While the current phase of the Israeli onslaught against Gaza began in 2006 after Hamas won Palestinian legislative council elections, and was strengthened in 2007 with a crippling siege implemented by Israel and Egypt on Gaza, the current assault began mid-June with the disappearance of three settlers in the West Bank. Although the Israeli government knew the three were already dead, they kept this from the public and, instead, used the kidnappings as a pretext to launch a massive crackdown in the West Bank. Eight Palestinians were killed; 700, mostly Hamas members, were arrested, including fifty-two that had been released as part of a prisoner exchange in 2011; houses and offices were raided; and the homes of those suspected of the kidnappings were demolished. Illegal under international law, Israel often conducts such instances of collective punishment.
From the outset, the main objective of the Israeli operation was: 1) to deal a forceful blow against Hamas – particularly in the West Bank, and 2) to generate tension between Hamas and Fatah, and thus force a dissolution of the unity government formed weeks earlier.
Early Monday, 7 July, Israel launched a strike on Gaza, killing seven. Responding to that strike, and to the West Bank repression, Hamas and other groups in Gaza launched a series of rockets into Israel. On 8 July, Israel announced ‘Operation Protective Edge’ against Gaza, with the objective of destroying the weapons stocks of resistance groups. More than 260 Gazans have been killed, ninety per cent of them civilians; scores of homes had been razed; schools, mosques and hospitals bombed; and more than 100 000 people displaced, giving a lie to Israeli claims that it is striking ‘terror’ targets. These attacks against civilian infrastructure and homes are illegal under international law.
Hamas, Islamic Jihad, the Popular Front for the Liberation of Palestine and other groups continued firing rockets into Israel, resulting in one Israeli casualty. With the humanitarian situation getting dire, the Palestinian groups announced their willingness for a mediated ceasefire, but emphasised certain conditions. These included a lifting of the siege, the release of Palestinians who had previously been released from Israeli prisons in 2011 and were rearrested in the past month, Israel’s honouring the terms of the 2012 ceasefire agreement – which is has violated scores of times, and that Israel not interfere with the Palestinian unity government.

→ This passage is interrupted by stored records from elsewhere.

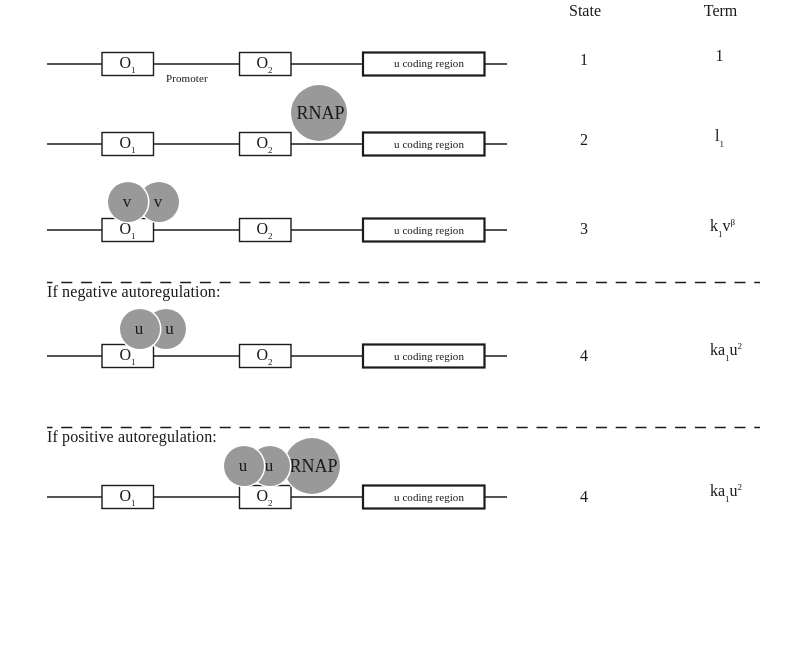
<!DOCTYPE html>
<html lang="en">
<head>
<meta charset="utf-8">
<title>Promoter states and terms</title>
<style>
:root {
  --ink: #1c1a1b;
  --paper: #ffffff;
  --protein: #999999;
}
* { box-sizing: border-box; }
body { margin: 0; background: var(--paper); }
.figure {
  width: 800px;
  height: 648px;
  overflow: hidden;
  padding-left: 47px;
  display: grid;
  grid-template-columns: 460px 154px 119px;
  grid-template-rows: 24px 80px 80px 92px 30px 100px 42px 98px;
  align-content: start;
  background: var(--paper);
  color: var(--ink);
  font: 16px/1 "Liberation Serif", "Noto Serif", serif;
}
.row { display: contents; }
.heading, .state, .term {
  display: flex;
  align-items: center;
  justify-content: center;
  white-space: nowrap;
}
.heading { padding-bottom: 3px; }
.heading.first { grid-column: 2; padding-left: 2px; }
.state { padding-bottom: 9px; }
.term { padding: 0 2px 16px 0; }
.bound .state { padding-bottom: 3px; }
.bound .term { padding-bottom: 8px; }
.conditional .state { padding-bottom: 0; }
.conditional .term { padding-bottom: 13px; }
.term.long { justify-content: flex-start; padding-left: 49px; }
sub, sup { font-size: 9px; line-height: 0; }
sub { vertical-align: -6px; }
sup { vertical-align: 6px; }

.gene { position: relative; }
.strand {
  position: absolute;
  left: 0;
  top: calc(50% - 15px);
}
.site, .coding {
  position: absolute;
  top: calc(50% - 12px);
  height: 24px;
  display: flex;
  align-items: center;
  justify-content: center;
  white-space: nowrap;
}
.site { width: 52px; padding: 0 1px 3px 0; }
.site sub { vertical-align: -5px; }
.o1 { left: 55px; }
.o2 { left: 192px; }
.coding {
  left: 315px;
  width: 123px;
  padding-left: 11px;
  font-size: 11px;
  letter-spacing: .06px;
}
.empty .coding { padding-bottom: 2px; }
.promoter {
  position: absolute;
  left: 119px;
  top: calc(50% + 9px);
  font-size: 11px;
  letter-spacing: .1px;
}
.protein {
  position: absolute;
  left: var(--x);
  top: calc(50% + var(--y));
  width: 40px;
  height: 40px;
  margin: -20px 0 0 -20px;
  display: flex;
  align-items: center;
  justify-content: center;
  padding: 0 2px 2px 0;
  border-radius: 50%;
  box-shadow: 0 0 0 1.5px var(--paper);
  background: var(--protein);
  font-size: 17px;
}
.protein.rnap {
  width: 56px;
  height: 56px;
  margin: -28px 0 0 -28px;
  padding: 0 0 0 3px;
  font-size: 18px;
}
.protein.shifted { padding: 0 0 2px 7px; }

.section { grid-column: 1 / -1; position: relative; }
.section svg { position: absolute; left: 0; top: 0; }
.section h2 {
  margin: 0;
  padding-top: 8px;
  font-size: 16px;
  font-weight: 400;
  line-height: 16px;
  letter-spacing: .14px;
}
.section.positive { margin-top: 15px; }
.symbols { position: absolute; }
</style>
</head>
<body>
<svg class="symbols" width="0" height="0" aria-hidden="true">
  <defs>
    <g id="gene-strand" fill="var(--paper)" stroke="var(--ink)" stroke-width="1.4">
      <line x1="0" y1="15" x2="460" y2="15"/>
      <rect x="55" y="3.5" width="51.5" height="23"/>
      <rect x="192.5" y="3.5" width="51.5" height="23"/>
      <rect x="316" y="3.5" width="121.5" height="23" stroke-width="2.2"/>
    </g>
    <line id="divider" x1="0" y1="6.5" x2="713" y2="6.5" stroke="var(--ink)" stroke-width="1.5" stroke-dasharray="11 8.8" stroke-dashoffset="5.5"/>
  </defs>
</svg>
<main class="figure">
  <div class="heading first">State</div>
  <div class="heading">Term</div>

  <div class="row empty">
    <div class="gene">
      <svg class="strand" width="460" height="30" aria-hidden="true"><use href="#gene-strand"/></svg>
      <span class="site o1"><span>O<sub>1</sub></span></span>
      <span class="promoter">Promoter</span>
      <span class="site o2"><span>O<sub>2</sub></span></span>
      <span class="coding">u coding region</span>
    </div>
    <div class="state">1</div>
    <div class="term">1</div>
  </div>

  <div class="row">
    <div class="gene">
      <svg class="strand" width="460" height="30" aria-hidden="true"><use href="#gene-strand"/></svg>
      <span class="site o1"><span>O<sub>1</sub></span></span>
      <span class="site o2"><span>O<sub>2</sub></span></span>
      <span class="coding">u coding region</span>
      <span class="protein rnap" style="--x:272px;--y:-31px">RNAP</span>
    </div>
    <div class="state">2</div>
    <div class="term"><span>l<sub>1</sub></span></div>
  </div>

  <div class="row bound">
    <div class="gene">
      <svg class="strand" width="460" height="30" aria-hidden="true"><use href="#gene-strand"/></svg>
      <span class="site o1"><span>O<sub>1</sub></span></span>
      <span class="site o2"><span>O<sub>2</sub></span></span>
      <span class="coding">u coding region</span>
      <span class="protein" style="--x:112px;--y:-28px">v</span>
      <span class="protein" style="--x:81px;--y:-28px">v</span>
    </div>
    <div class="state">3</div>
    <div class="term long"><span>k<sub>1</sub>v<sup>β</sup></span></div>
  </div>

  <div class="section negative">
    <svg width="713" height="12" aria-hidden="true"><use href="#divider"/></svg>
    <h2>If negative autoregulation:</h2>
  </div>

  <div class="row conditional">
    <div class="gene">
      <svg class="strand" width="460" height="30" aria-hidden="true"><use href="#gene-strand"/></svg>
      <span class="site o1"><span>O<sub>1</sub></span></span>
      <span class="site o2"><span>O<sub>2</sub></span></span>
      <span class="coding">u coding region</span>
      <span class="protein shifted" style="--x:119px;--y:-27px">u</span>
      <span class="protein" style="--x:93px;--y:-27px">u</span>
    </div>
    <div class="state">4</div>
    <div class="term long"><span>ka<sub>1</sub>u<sup>2</sup></span></div>
  </div>

  <div class="section positive">
    <svg width="713" height="12" aria-hidden="true"><use href="#divider"/></svg>
    <h2>If positive autoregulation:</h2>
  </div>

  <div class="row conditional">
    <div class="gene">
      <svg class="strand" width="460" height="30" aria-hidden="true"><use href="#gene-strand"/></svg>
      <span class="site o1"><span>O<sub>1</sub></span></span>
      <span class="site o2"><span>O<sub>2</sub></span></span>
      <span class="coding">u coding region</span>
      <span class="protein rnap" style="--x:265px;--y:-31px">RNAP</span>
      <span class="protein" style="--x:223px;--y:-31px">u</span>
      <span class="protein" style="--x:197px;--y:-31px">u</span>
    </div>
    <div class="state">4</div>
    <div class="term long"><span>ka<sub>1</sub>u<sup>2</sup></span></div>
  </div>
</main>
</body>
</html>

Then, suddenly, Egypt announced a ceasefire proposal which it insisted that Hamas must accept, and stressed that the terms of the agreement were not open to negotiation. The agreement had been drafted by former British prime minister, Tony Tony Blair, in consultation with Israel, the UK and the USA. Egypt hoped to impose it on Hamas, which said it had first heard about the proposal through the media. Considering that Gazans had not been consulted, that the draft ignored all Hamas’s conditions, and that the terms were worse for Gaza than the terms of the 2012 ceasefire deal, resistance groups in Gaza rejected the proposal. In general, civil society groups supported the rejection, arguing that if the siege were not lifted, there was no point to a ceasefire.
On Wednesday, 16 July, Hamas issued a revised list of ten demands. These included Israel’s freeing Palestinian prisoners detained in the past month; an end to the siege on Gaza; extension of the Gaza fishing zone; international monitoring of the Rafah border with Egypt; Israel’s commitment to a ten-year ceasefire; and Israel not intervening in internal Palestinian affairs.
Talks yesterday between Egypt, Israel, and Hamas, ended with no deal being concluded. Hamas is unlikely to accept any proposal that does not accede to at least some of its demands, and that establishes a process for lifting the siege. An additional problem for Hamas in the ceasefire discourse is the role of Egypt, which, since the Egyptian coup in July 2013, has persecuted the Palestinian movement, and wants Hamas liquidated.
Israel’s ground invasion of Gaza, which began last night, seeks to destroy most of weapons in Gaza, substantially weaken Hamas, and force the resistance movements to accept a ceasefire dictated by Israel, the USA and the UK, and presided over by Egypt. Despite the escalation of the Israeli attack, Gazans will attempt to withstand the onslaught and maintain their demand for a lifting of the siege. The alternative, they believe, would be capitulation and condemning themselves to the possibility of a long-term siege and periodic onslaughts similar to the current one, what Israelis call ‘mowing the lawn’.